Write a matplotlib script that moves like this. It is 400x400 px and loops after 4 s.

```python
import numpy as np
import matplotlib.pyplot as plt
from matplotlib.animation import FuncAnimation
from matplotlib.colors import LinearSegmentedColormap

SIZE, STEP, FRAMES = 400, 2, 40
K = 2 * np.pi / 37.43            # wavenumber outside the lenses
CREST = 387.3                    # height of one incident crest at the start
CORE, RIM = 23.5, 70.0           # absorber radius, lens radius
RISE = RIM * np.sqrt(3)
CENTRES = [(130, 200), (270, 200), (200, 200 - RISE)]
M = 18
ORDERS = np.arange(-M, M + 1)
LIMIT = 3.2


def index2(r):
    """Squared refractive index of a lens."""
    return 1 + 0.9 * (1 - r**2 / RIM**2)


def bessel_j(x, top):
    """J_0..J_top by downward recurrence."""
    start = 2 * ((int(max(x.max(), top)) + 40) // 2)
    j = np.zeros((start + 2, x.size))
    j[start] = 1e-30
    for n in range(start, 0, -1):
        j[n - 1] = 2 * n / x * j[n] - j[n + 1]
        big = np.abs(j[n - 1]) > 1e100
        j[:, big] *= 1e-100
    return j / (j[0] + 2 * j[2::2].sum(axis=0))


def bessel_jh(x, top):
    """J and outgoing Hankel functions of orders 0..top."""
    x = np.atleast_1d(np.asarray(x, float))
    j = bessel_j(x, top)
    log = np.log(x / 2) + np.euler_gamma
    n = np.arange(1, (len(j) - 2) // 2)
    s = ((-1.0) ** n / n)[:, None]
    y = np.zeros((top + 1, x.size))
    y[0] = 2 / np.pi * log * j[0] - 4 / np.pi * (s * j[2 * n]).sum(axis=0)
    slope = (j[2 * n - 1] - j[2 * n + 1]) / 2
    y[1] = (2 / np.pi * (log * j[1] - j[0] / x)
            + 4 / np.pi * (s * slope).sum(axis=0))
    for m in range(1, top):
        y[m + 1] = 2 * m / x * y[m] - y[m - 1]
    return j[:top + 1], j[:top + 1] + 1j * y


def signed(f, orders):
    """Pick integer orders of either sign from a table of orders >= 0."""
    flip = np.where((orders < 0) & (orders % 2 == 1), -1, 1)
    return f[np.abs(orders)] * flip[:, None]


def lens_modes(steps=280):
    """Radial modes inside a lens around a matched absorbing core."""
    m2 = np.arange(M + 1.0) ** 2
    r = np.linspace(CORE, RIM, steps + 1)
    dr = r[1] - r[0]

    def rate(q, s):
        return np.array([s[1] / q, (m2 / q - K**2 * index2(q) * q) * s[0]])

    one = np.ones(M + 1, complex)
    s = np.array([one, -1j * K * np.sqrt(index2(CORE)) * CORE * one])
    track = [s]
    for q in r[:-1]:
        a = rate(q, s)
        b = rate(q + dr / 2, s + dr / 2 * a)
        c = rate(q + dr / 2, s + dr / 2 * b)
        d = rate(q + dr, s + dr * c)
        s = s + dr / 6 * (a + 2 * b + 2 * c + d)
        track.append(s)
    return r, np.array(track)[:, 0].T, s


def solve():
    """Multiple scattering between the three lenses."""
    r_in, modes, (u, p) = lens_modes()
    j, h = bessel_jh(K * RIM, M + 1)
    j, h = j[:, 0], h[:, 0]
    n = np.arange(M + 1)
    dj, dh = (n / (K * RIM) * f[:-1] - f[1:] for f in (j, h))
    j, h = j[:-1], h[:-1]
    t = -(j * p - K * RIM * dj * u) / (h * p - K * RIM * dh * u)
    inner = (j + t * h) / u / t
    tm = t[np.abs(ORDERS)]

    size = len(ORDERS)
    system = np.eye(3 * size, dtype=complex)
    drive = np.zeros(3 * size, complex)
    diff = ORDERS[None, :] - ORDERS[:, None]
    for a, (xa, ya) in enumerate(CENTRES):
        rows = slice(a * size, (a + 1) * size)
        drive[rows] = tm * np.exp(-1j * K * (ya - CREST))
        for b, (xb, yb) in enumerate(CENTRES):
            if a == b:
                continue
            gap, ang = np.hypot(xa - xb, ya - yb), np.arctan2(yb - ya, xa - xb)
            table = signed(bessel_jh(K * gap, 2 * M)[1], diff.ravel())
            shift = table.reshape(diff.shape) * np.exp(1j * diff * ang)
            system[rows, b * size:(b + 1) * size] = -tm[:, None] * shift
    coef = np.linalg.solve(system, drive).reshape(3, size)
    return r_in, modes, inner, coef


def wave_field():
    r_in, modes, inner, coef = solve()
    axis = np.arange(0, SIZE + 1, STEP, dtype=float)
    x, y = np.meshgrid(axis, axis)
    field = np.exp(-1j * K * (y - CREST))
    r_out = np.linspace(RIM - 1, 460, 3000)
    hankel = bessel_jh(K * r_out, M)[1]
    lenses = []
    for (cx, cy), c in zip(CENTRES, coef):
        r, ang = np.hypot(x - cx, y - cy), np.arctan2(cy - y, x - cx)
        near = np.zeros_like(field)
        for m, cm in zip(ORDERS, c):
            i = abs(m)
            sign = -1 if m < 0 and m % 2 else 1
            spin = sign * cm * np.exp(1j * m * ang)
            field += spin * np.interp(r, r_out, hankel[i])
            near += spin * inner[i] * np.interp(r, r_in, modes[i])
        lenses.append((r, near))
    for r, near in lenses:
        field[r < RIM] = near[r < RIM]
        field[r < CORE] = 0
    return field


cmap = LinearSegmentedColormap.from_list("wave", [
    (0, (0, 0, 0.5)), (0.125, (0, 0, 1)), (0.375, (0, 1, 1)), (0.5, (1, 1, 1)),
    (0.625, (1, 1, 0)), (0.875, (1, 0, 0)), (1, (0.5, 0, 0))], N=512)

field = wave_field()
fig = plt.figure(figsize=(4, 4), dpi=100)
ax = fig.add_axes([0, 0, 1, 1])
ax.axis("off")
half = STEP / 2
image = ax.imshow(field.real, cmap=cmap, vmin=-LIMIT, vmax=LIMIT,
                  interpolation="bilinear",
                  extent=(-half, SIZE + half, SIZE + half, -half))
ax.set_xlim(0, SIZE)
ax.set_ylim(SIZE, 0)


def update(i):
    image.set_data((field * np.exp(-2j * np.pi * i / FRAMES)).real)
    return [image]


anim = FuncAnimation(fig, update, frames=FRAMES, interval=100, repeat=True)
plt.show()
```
____________________
TASK STATEMENT
The records above must be printed again in full, exactly as written.

TASK OUTPUT
Write a matplotlib script that moves like this. It is 400x400 px and loops after 4 s.

```python
import numpy as np
import matplotlib.pyplot as plt
from matplotlib.animation import FuncAnimation
from matplotlib.colors import LinearSegmentedColormap

SIZE, STEP, FRAMES = 400, 2, 40
K = 2 * np.pi / 37.43            # wavenumber outside the lenses
CREST = 387.3                    # height of one incident crest at the start
CORE, RIM = 23.5, 70.0           # absorber radius, lens radius
RISE = RIM * np.sqrt(3)
CENTRES = [(130, 200), (270, 200), (200, 200 - RISE)]
M = 18
ORDERS = np.arange(-M, M + 1)
LIMIT = 3.2


def index2(r):
    """Squared refractive index of a lens."""
    return 1 + 0.9 * (1 - r**2 / RIM**2)


def bessel_j(x, top):
    """J_0..J_top by downward recurrence."""
    start = 2 * ((int(max(x.max(), top)) + 40) // 2)
    j = np.zeros((start + 2, x.size))
    j[start] = 1e-30
    for n in range(start, 0, -1):
        j[n - 1] = 2 * n / x * j[n] - j[n + 1]
        big = np.abs(j[n - 1]) > 1e100
        j[:, big] *= 1e-100
    return j / (j[0] + 2 * j[2::2].sum(axis=0))


def bessel_jh(x, top):
    """J and outgoing Hankel functions of orders 0..top."""
    x = np.atleast_1d(np.asarray(x, float))
    j = bessel_j(x, top)
    log = np.log(x / 2) + np.euler_gamma
    n = np.arange(1, (len(j) - 2) // 2)
    s = ((-1.0) ** n / n)[:, None]
    y = np.zeros((top + 1, x.size))
    y[0] = 2 / np.pi * log * j[0] - 4 / np.pi * (s * j[2 * n]).sum(axis=0)
    slope = (j[2 * n - 1] - j[2 * n + 1]) / 2
    y[1] = (2 / np.pi * (log * j[1] - j[0] / x)
            + 4 / np.pi * (s * slope).sum(axis=0))
    for m in range(1, top):
        y[m + 1] = 2 * m / x * y[m] - y[m - 1]
    return j[:top + 1], j[:top + 1] + 1j * y


def signed(f, orders):
    """Pick integer orders of either sign from a table of orders >= 0."""
    flip = np.where((orders < 0) & (orders % 2 == 1), -1, 1)
    return f[np.abs(orders)] * flip[:, None]


def lens_modes(steps=280):
    """Radial modes inside a lens around a matched absorbing core."""
    m2 = np.arange(M + 1.0) ** 2
    r = np.linspace(CORE, RIM, steps + 1)
    dr = r[1] - r[0]

    def rate(q, s):
        return np.array([s[1] / q, (m2 / q - K**2 * index2(q) * q) * s[0]])

    one = np.ones(M + 1, complex)
    s = np.array([one, -1j * K * np.sqrt(index2(CORE)) * CORE * one])
    track = [s]
    for q in r[:-1]:
        a = rate(q, s)
        b = rate(q + dr / 2, s + dr / 2 * a)
        c = rate(q + dr / 2, s + dr / 2 * b)
        d = rate(q + dr, s + dr * c)
        s = s + dr / 6 * (a + 2 * b + 2 * c + d)
        track.append(s)
    return r, np.array(track)[:, 0].T, s


def solve():
    """Multiple scattering between the three lenses."""
    r_in, modes, (u, p) = lens_modes()
    j, h = bessel_jh(K * RIM, M + 1)
    j, h = j[:, 0], h[:, 0]
    n = np.arange(M + 1)
    dj, dh = (n / (K * RIM) * f[:-1] - f[1:] for f in (j, h))
    j, h = j[:-1], h[:-1]
    t = -(j * p - K * RIM * dj * u) / (h * p - K * RIM * dh * u)
    inner = (j + t * h) / u / t
    tm = t[np.abs(ORDERS)]

    size = len(ORDERS)
    system = np.eye(3 * size, dtype=complex)
    drive = np.zeros(3 * size, complex)
    diff = ORDERS[None, :] - ORDERS[:, None]
    for a, (xa, ya) in enumerate(CENTRES):
        rows = slice(a * size, (a + 1) * size)
        drive[rows] = tm * np.exp(-1j * K * (ya - CREST))
        for b, (xb, yb) in enumerate(CENTRES):
            if a == b:
                continue
            gap, ang = np.hypot(xa - xb, ya - yb), np.arctan2(yb - ya, xa - xb)
            table = signed(bessel_jh(K * gap, 2 * M)[1], diff.ravel())
            shift = table.reshape(diff.shape) * np.exp(1j * diff * ang)
            system[rows, b * size:(b + 1) * size] = -tm[:, None] * shift
    coef = np.linalg.solve(system, drive).reshape(3, size)
    return r_in, modes, inner, coef


def wave_field():
    r_in, modes, inner, coef = solve()
    axis = np.arange(0, SIZE + 1, STEP, dtype=float)
    x, y = np.meshgrid(axis, axis)
    field = np.exp(-1j * K * (y - CREST))
    r_out = np.linspace(RIM - 1, 460, 3000)
    hankel = bessel_jh(K * r_out, M)[1]
    lenses = []
    for (cx, cy), c in zip(CENTRES, coef):
        r, ang = np.hypot(x - cx, y - cy), np.arctan2(cy - y, x - cx)
        near = np.zeros_like(field)
        for m, cm in zip(ORDERS, c):
            i = abs(m)
            sign = -1 if m < 0 and m % 2 else 1
            spin = sign * cm * np.exp(1j * m * ang)
            field += spin * np.interp(r, r_out, hankel[i])
            near += spin * inner[i] * np.interp(r, r_in, modes[i])
        lenses.append((r, near))
    for r, near in lenses:
        field[r < RIM] = near[r < RIM]
        field[r < CORE] = 0
    return field


cmap = LinearSegmentedColormap.from_list("wave", [
    (0, (0, 0, 0.5)), (0.125, (0, 0, 1)), (0.375, (0, 1, 1)), (0.5, (1, 1, 1)),
    (0.625, (1, 1, 0)), (0.875, (1, 0, 0)), (1, (0.5, 0, 0))], N=512)

field = wave_field()
fig = plt.figure(figsize=(4, 4), dpi=100)
ax = fig.add_axes([0, 0, 1, 1])
ax.axis("off")
half = STEP / 2
image = ax.imshow(field.real, cmap=cmap, vmin=-LIMIT, vmax=LIMIT,
                  interpolation="bilinear",
                  extent=(-half, SIZE + half, SIZE + half, -half))
ax.set_xlim(0, SIZE)
ax.set_ylim(SIZE, 0)


def update(i):
    image.set_data((field * np.exp(-2j * np.pi * i / FRAMES)).real)
    return [image]


anim = FuncAnimation(fig, update, frames=FRAMES, interval=100, repeat=True)
plt.show()
```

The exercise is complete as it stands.